## WHAT YOU ARE ASKED TO DO
Every entry should appear in your answer exactly as it does here.

## GIVEN RECORDS

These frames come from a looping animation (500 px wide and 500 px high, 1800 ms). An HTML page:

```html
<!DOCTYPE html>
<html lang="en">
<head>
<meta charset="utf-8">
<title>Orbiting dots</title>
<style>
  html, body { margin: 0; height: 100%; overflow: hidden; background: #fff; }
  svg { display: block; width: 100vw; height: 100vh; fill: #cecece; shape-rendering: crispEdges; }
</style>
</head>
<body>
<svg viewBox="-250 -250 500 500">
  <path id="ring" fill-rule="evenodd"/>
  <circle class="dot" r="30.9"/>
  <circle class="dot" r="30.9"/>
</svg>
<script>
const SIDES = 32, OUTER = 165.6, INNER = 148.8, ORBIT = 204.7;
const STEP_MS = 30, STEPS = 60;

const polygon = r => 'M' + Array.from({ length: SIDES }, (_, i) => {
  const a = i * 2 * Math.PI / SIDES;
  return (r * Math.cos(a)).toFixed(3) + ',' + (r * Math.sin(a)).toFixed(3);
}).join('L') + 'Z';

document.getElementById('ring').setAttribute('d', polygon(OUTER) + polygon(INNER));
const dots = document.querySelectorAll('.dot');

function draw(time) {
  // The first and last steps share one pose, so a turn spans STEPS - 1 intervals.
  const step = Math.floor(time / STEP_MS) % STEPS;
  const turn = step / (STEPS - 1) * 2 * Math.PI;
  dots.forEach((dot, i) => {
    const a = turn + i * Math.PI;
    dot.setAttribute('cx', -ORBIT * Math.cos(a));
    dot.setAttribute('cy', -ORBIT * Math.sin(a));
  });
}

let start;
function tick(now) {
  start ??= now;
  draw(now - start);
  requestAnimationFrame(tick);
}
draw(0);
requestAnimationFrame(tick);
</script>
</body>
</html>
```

## OUTPUT FOR THIS EXERCISE
These frames come from a looping animation (500 px wide and 500 px high, 1800 ms). An HTML page:

```html
<!DOCTYPE html>
<html lang="en">
<head>
<meta charset="utf-8">
<title>Orbiting dots</title>
<style>
  html, body { margin: 0; height: 100%; overflow: hidden; background: #fff; }
  svg { display: block; width: 100vw; height: 100vh; fill: #cecece; shape-rendering: crispEdges; }
</style>
</head>
<body>
<svg viewBox="-250 -250 500 500">
  <path id="ring" fill-rule="evenodd"/>
  <circle class="dot" r="30.9"/>
  <circle class="dot" r="30.9"/>
</svg>
<script>
const SIDES = 32, OUTER = 165.6, INNER = 148.8, ORBIT = 204.7;
const STEP_MS = 30, STEPS = 60;

const polygon = r => 'M' + Array.from({ length: SIDES }, (_, i) => {
  const a = i * 2 * Math.PI / SIDES;
  return (r * Math.cos(a)).toFixed(3) + ',' + (r * Math.sin(a)).toFixed(3);
}).join('L') + 'Z';

document.getElementById('ring').setAttribute('d', polygon(OUTER) + polygon(INNER));
const dots = document.querySelectorAll('.dot');

function draw(time) {
  // The first and last steps share one pose, so a turn spans STEPS - 1 intervals.
  const step = Math.floor(time / STEP_MS) % STEPS;
  const turn = step / (STEPS - 1) * 2 * Math.PI;
  dots.forEach((dot, i) => {
    const a = turn + i * Math.PI;
    dot.setAttribute('cx', -ORBIT * Math.cos(a));
    dot.setAttribute('cy', -ORBIT * Math.sin(a));
  });
}

let start;
function tick(now) {
  start ??= now;
  draw(now - start);
  requestAnimationFrame(tick);
}
draw(0);
requestAnimationFrame(tick);
</script>
</body>
</html>
```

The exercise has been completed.